===== PROVIDED RECORDS
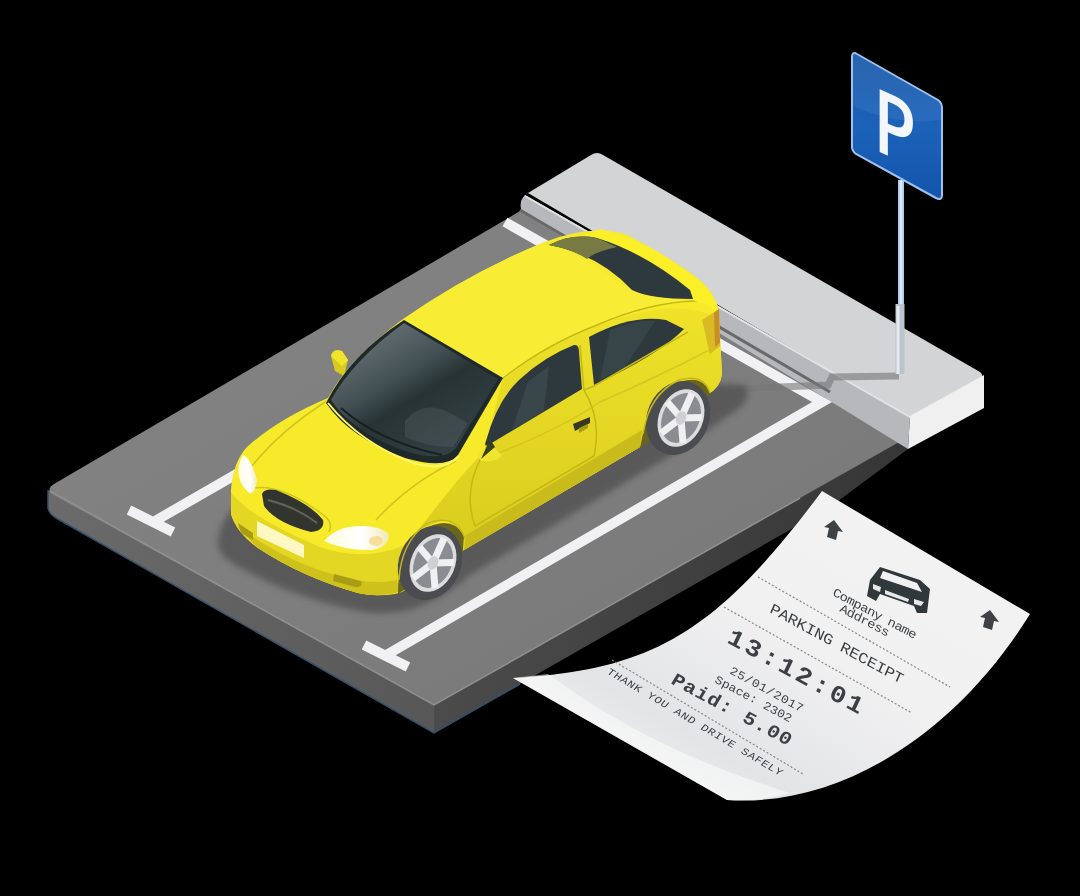
<!DOCTYPE html>
<html lang="en">
<head>
<meta charset="utf-8">
<title>Paid parking illustration</title>
<style>
:root {
  --night: #000;
  --asphalt: #7c7c7c;
  --asphalt-side: #4c4c4c;
  --paint: #f1f1f3;
  --kerb: #d3d4d6;
  --yellow: #f6ea2b;
  --yellow-side: #e4d723;
  --yellow-deep: #c5b718;
  --glass: #2d393c;
  --tyre: #4b4c4f;
  --sign-edge: #9cc3ee;
  --ink: #3c4043;
}
html, body { margin: 0; height: 100%; overflow: hidden; background: var(--night); }
svg { display: block; width: 1080px; height: 896px; }
.paint { fill: none; stroke: var(--paint); stroke-width: 10; }
.seam { fill: none; stroke: var(--yellow-deep); stroke-width: 1.5; }
.glass { fill: var(--glass); }
.ticket-text { font-family: "Liberation Mono", "Noto Sans Mono", monospace; fill: var(--ink); }
.rule { stroke: #85888b; stroke-width: 1.2; stroke-dasharray: 2 2; }
.sign-letter { font-family: "Open Sans", "Noto Sans", sans-serif; font-weight: 600; font-size: 88px; fill: #f3f7fc; }
</style>
</head>
<body>
<svg viewBox="0 0 1080 896" role="img" aria-label="Yellow car in a parking bay with a parking sign and a receipt">
  <defs>
    <linearGradient id="road" x1="0" y1="0" x2="1" y2="1">
      <stop offset="0" stop-color="#858585"/><stop offset="1" stop-color="#777"/>
    </linearGradient>
    <linearGradient id="road-front" x1="0" y1="0" x2="1" y2="0">
      <stop offset="0" stop-color="#6b6b6b"/><stop offset="1" stop-color="#575757"/>
    </linearGradient>
    <linearGradient id="road-right" x1="0" y1="0" x2="1" y2="0">
      <stop offset="0" stop-color="#4b4b4b"/><stop offset="1" stop-color="#363636"/>
    </linearGradient>
    <linearGradient id="windscreen" x1="0" y1="0" x2=".75" y2="1">
      <stop offset="0" stop-color="#768083"/><stop offset=".45" stop-color="#435053"/><stop offset=".6" stop-color="#273335"/><stop offset="1" stop-color="#354245"/>
    </linearGradient>
    <linearGradient id="side" x1="0" y1="0" x2="0" y2="1">
      <stop offset="0" stop-color="#efe229"/><stop offset="1" stop-color="#d9cb1d"/>
    </linearGradient>
    <linearGradient id="sign-face" x1="0" y1="0" x2="0" y2="1">
      <stop offset="0" stop-color="#1d58a5"/><stop offset=".5" stop-color="#1c62b9"/><stop offset="1" stop-color="#1454ac"/>
    </linearGradient>
    <linearGradient id="paper" x1="1" y1="0" x2="0" y2="1">
      <stop offset="0" stop-color="#f3f3f4"/><stop offset=".45" stop-color="#f1f1f2"/><stop offset=".72" stop-color="#e3e4e6"/><stop offset="1" stop-color="#fafafa"/>
    </linearGradient>
    <linearGradient id="lamp" x1="0" y1="0" x2="1" y2="0">
      <stop offset="0" stop-color="#fffbe0"/><stop offset=".6" stop-color="#fff"/><stop offset="1" stop-color="#f2e9b5"/>
    </linearGradient>
    <filter id="soft" x="-10%" y="-10%" width="120%" height="120%"><feGaussianBlur stdDeviation="3"/></filter>
    <g id="wheel">
      <ellipse rx="31" ry="38" fill="var(--tyre)" transform="rotate(24)"/>
      <g transform="translate(3 0) rotate(24)">
        <ellipse rx="22" ry="30" fill="#dcdcdf"/>
        <ellipse rx="18.5" ry="26" fill="#8b8c92"/>
        <g stroke="#f0f0f2" stroke-width="7">
          <path d="M0 0V-27M0 0L19-9M0 0L12 22M0 0L-12 22M0 0L-19-9"/>
        </g>
        <ellipse rx="5" ry="7" fill="#d0d0d4"/>
      </g>
    </g>
    <path id="feed-arrow" d="M1-11L10 1L5 0L3 9L-6 6L-4-3L-9-4Z" fill="#3e4245"/>
  </defs>

  <rect width="1080" height="896" fill="var(--night)"/>

  <g id="parking-bay">
    <path d="M48 490V508Q49 514 56 518L434 733V703Z" fill="url(#road-front)"/>
    <path d="M434 703L908 435V449L830 507L434 733Z" fill="url(#road-right)"/>
    <path d="M54 484L505 220L525 208L908 437L434 705L52 494Q46 489 54 484Z" fill="url(#road)"/>
    <path d="M50 491L434 705L800 498" fill="none" stroke="#909090" stroke-width="1.5"/>
    <path d="M48 490V508Q49 514 56 518L434 733L520 684" fill="none" stroke="#34506b" stroke-width="1.5"/>
  </g>

  <g id="kerb">
    <path d="M525 195L910 416L908 449L522 212Q518 202 525 195Z" fill="#b7b8bb"/>
    <path d="M528 193L591 155Q597 151 603 155L980 372Q985 376 979 380L910 418Z" fill="var(--kerb)"/>
    <path d="M910 416L984 375V408L908 449Z" fill="#f0f0f1"/>
    <path d="M525 196L910 417" stroke="#e2e3e5" stroke-width="2"/>
    <path d="M520 210L830 392" stroke="#696969" stroke-width="3"/>
  </g>

  <g id="bay-markings">
    <path class="paint" d="M505 222L822 402L388 654M364 645L408 667"/>
    <path class="paint" d="M155 521L400 380M129 510L173 532"/>
  </g>

  <path id="sign-shadow" d="M899 376L832 377L828 385L736 389" fill="none" stroke="#777" stroke-opacity=".6" stroke-width="7"/>

  <path id="car-shadow" d="M219 535Q224 508 260 490L640 380L744 385Q756 400 728 416L680 450L470 575Q420 620 365 612Q290 598 232 563Q214 552 219 535Z" fill="#515151" opacity=".8" filter="url(#soft)"/>

  <g id="car">
    <path d="M331 356Q333 348 342 351L348 360L344 376L335 371Z" fill="#d8ca1f"/>
    <path d="M231 490Q233 462 247 447Q278 419 328 398Q348 360 403 319Q470 272 545 242Q590 224 625 234Q676 260 702 282Q719 298 719 318L722 374Q720 388 708 394L640 447L464 550L402 592Q384 598 358 593Q302 577 258 548Q236 532 231 514Z" fill="var(--yellow)"/>

    <path id="front-bumper" d="M231 492Q247 516 320 547Q365 563 407 544L399 592Q380 598 358 593Q302 577 258 548Q236 532 231 514Z" fill="var(--yellow-side)"/>
    <path d="M236 525Q290 566 355 580Q380 584 397 580L399 592Q380 598 358 593Q302 577 258 548Z" fill="#cfc11b"/>
    <path d="M334 574L361 581Q364 587 355 587L333 581ZM238 523L253 533V540L241 533Z" fill="#a99d16"/>

    <path id="side-panel" d="M502 381Q560 333 630 315Q680 300 719 318L722 374Q720 388 708 394Q704 378 686 379Q656 384 645 420L640 447L464 550Q466 526 448 521Q420 520 402 560L407 543Q425 522 445 496Q470 465 484 452Z" fill="url(#side)"/>
    <path d="M466 535L642 430L640 447L464 550Z" fill="#c9bb1b"/>
    <path d="M481 460Q560 430 600 402Q660 376 719 345" class="seam" opacity=".55"/>

    <path id="roof" d="M403 320Q470 273 540 244Q570 247 600 270Q628 296 692 301Q640 304 590 328Q535 352 502 379Z" fill="#f8ed34"/>
    <path d="M502 379Q545 345 597 325Q650 302 697 301" class="seam"/>
    <path d="M600 229Q650 240 700 282Q719 298 719 318Q712 303 694 301L690 290Q650 252 584 235Z" fill="#fbef27"/>

    <path id="rear-window" class="glass" d="M549 245Q572 233 597 238Q645 253 690 290L693 299Q650 299 632 290Q598 254 549 245Z"/>
    <path d="M549 245Q572 233 597 238L617 247Q594 252 587 259Q572 249 549 245Z" fill="#777b43"/>
    <path d="M702 320L719 309L720 346L710 354Z" fill="#d8bb22"/>
    <path d="M714 313L719 309L720 343L715 347Z" fill="#c78d28"/>

    <path id="windscreen-frame" d="M404 320L503 378L458 455Q446 470 405 458Q350 438 326 403Q350 355 404 320Z" fill="#20292a"/>
    <path d="M404 323L498 379L456 448Q443 463 405 451Q352 432 331 400Q353 360 404 323Z" fill="url(#windscreen)"/>
    <path d="M405 421Q423 399 450 413L468 423L453 447Q428 447 405 437Z" fill="#556063" opacity=".38"/>
    <path d="M341 408Q378 441 442 455" fill="none" stroke="#172021" stroke-width="2"/>

    <path id="front-side-window" class="glass" d="M574 345Q579 344 579 352L582 389L490 444Q483 448 486 441Q497 401 519 380Q545 356 574 345Z"/>
    <path d="M528 382L549 366L544 411L512 430Z" fill="#465256" opacity=".55"/>
    <path id="rear-side-window" class="glass" d="M589 337Q632 314 666 320L684 329Q660 354 594 385Z"/>
    <path d="M610 330Q638 319 655 321L625 367L600 380Z" fill="#435054" opacity=".5"/>

    <path class="seam" d="M580 345L584 390Q602 420 594 456L475 526Q463 492 481 458M584 390L594 386L688 332"/>
    <path d="M573 424L590 417L590 423L575 431Z" fill="#39391f"/>
    <path d="M579 428L588 424V428L579 433Z" fill="#a79b1c"/>

    <path id="hood-lines" class="seam" d="M327 401Q281 430 252 466M456 461Q411 482 376 520M254 488Q282 484 322 514Q334 522 329 532" opacity=".75"/>
    <path d="M328 403Q360 443 413 463Q446 472 459 456" fill="none" stroke="#fff66a" stroke-width="2"/>

    <path id="wing-mirror" d="M478 457Q482 445 493 447L502 455Q496 463 481 461Z" fill="#f1e52c"/>
    <path d="M481 459L490 439L495 447Z" fill="#39401f"/>
    <path d="M331 356Q333 348 342 351L348 360L342 366Z" fill="#f1e52c"/>

    <path id="grille" d="M262 494Q264 488 276 490Q311 504 323 520Q325 531 311 532Q276 523 264 506Z" fill="#31352e"/>
    <path d="M268 500Q296 507 317 523" fill="none" stroke="#62645a" stroke-width="2"/>
    <path id="number-plate" d="M257 521L304 545V558L257 536Z" fill="#fff8c2"/>
    <path id="left-headlight" d="M243 455Q251 458 257 480Q255 495 249 493Q234 480 240 461Z" fill="url(#lamp)"/>
    <path id="right-headlight" d="M324 541Q338 525 363 526Q384 527 389 535Q388 547 373 550Q345 551 324 541Z" fill="url(#lamp)"/>
    <ellipse cx="376" cy="541" rx="7" ry="5" fill="#f5df9a"/>

    <path d="M398 594Q397 555 422 530Q451 514 464 535L463 551Z" fill="#69651d"/>
    <path d="M640 448Q648 399 674 384Q702 372 710 393Z" fill="#69651d"/>
    <use href="#wheel" x="430" y="563"/>
    <use href="#wheel" x="678" y="418"/>
    <path class="seam" d="M399 580Q401 543 426 524Q454 512 465 538M643 434Q649 394 679 380Q704 373 710 393"/>
  </g>

  <g id="parking-sign">
    <path d="M901 180V308" stroke="#a9cdef" stroke-width="6"/>
    <path d="M901 180V308" stroke="#dfe9f3" stroke-width="2.5"/>
    <path d="M900 304V374" stroke="#b9c4cf" stroke-width="9"/>
    <path d="M898 306V374" stroke="#e6eaee" stroke-width="3"/>
    <path d="M857 54L938 100Q942 103 942 108V195Q942 201 936 198L856 154Q852 151 852 147V57Q852 51 857 54Z" fill="url(#sign-face)" stroke="var(--sign-edge)" stroke-width="2"/>
    <path d="M853 106Q897 126 941 120V108Q941 103 937 101L857 55Q853 53 853 58Z" fill="#5b91d0" opacity=".2"/>
    <text class="sign-letter" transform="matrix(.8 .36 0 1 873 149)">P</text>
  </g>

  <g id="receipt">
    <path d="M822 491L1030 614C960 728 845 808 727 800L513 678C650 670 715 635 822 491Z" fill="url(#paper)"/>
    <path d="M513 678L727 800Q758 802 790 793Q650 750 548 674Z" fill="#fff" opacity=".5"/>
    <use href="#feed-arrow" x="833" y="531"/>
    <use href="#feed-arrow" x="989" y="621"/>

    <g id="receipt-car">
      <path d="M870 580L880 567L920 580L930 589L927 613L917 613L914 606L880 594L876 601L867 596Z" fill="#30383b"/>
      <path d="M883 571L917 583L922 592L880 578Z" fill="#f1f1f2"/>
      <path d="M873 584L881 587L880 592L873 589ZM914 599L924 602L921 606L914 604ZM885 590L909 599L908 602L885 594Z" fill="#e6e7e8"/>
    </g>

    <g class="rule">
      <line x1="758" y1="577" x2="950" y2="687"/>
      <line x1="724" y1="607" x2="912" y2="713"/>
      <line x1="612" y1="660" x2="803" y2="774"/>
    </g>

    <g class="ticket-text">
      <text transform="matrix(.88 .47 -.35 .8 832 595)" font-size="14" textLength="94">Company name</text>
      <text transform="matrix(.88 .47 -.35 .8 839 611)" font-size="14" textLength="55">Address</text>
      <text transform="matrix(.88 .48 -.35 .8 769 612)" font-size="17" textLength="150">PARKING RECEIPT</text>
      <text transform="matrix(.88 .48 -.38 .8 726 642)" font-size="27" font-weight="700" textLength="151">13:12:01</text>
      <text transform="matrix(.88 .48 -.4 .8 729 673)" font-size="13" textLength="82">25/01/2017</text>
      <text transform="matrix(.88 .47 -.4 .8 714 682)" font-size="13" textLength="86">Space: 2302</text>
      <text transform="matrix(.88 .47 -.45 .75 670 683)" font-size="21" font-weight="700" textLength="134" xml:space="preserve">Paid: 5.00</text>
      <text transform="matrix(.86 .51 -.55 .65 606 673)" font-size="12" textLength="202">THANK YOU AND DRIVE SAFELY</text>
    </g>
  </g>
</svg>
</body>
</html>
==========
- _YOUR ASSIGNMENT_:
Output, from the data above, the lines from the line with "460Q560 430 600" to the line with "313L719 309L720 343L715" exactly as they stand, both ends included and nothing else.

- _ANSWER SPACE_:
    <path d="M481 460Q560 430 600 402Q660 376 719 345" class="seam" opacity=".55"/>

    <path id="roof" d="M403 320Q470 273 540 244Q570 247 600 270Q628 296 692 301Q640 304 590 328Q535 352 502 379Z" fill="#f8ed34"/>
    <path d="M502 379Q545 345 597 325Q650 302 697 301" class="seam"/>
    <path d="M600 229Q650 240 700 282Q719 298 719 318Q712 303 694 301L690 290Q650 252 584 235Z" fill="#fbef27"/>

    <path id="rear-window" class="glass" d="M549 245Q572 233 597 238Q645 253 690 290L693 299Q650 299 632 290Q598 254 549 245Z"/>
    <path d="M549 245Q572 233 597 238L617 247Q594 252 587 259Q572 249 549 245Z" fill="#777b43"/>
    <path d="M702 320L719 309L720 346L710 354Z" fill="#d8bb22"/>
    <path d="M714 313L719 309L720 343L715 347Z" fill="#c78d28"/>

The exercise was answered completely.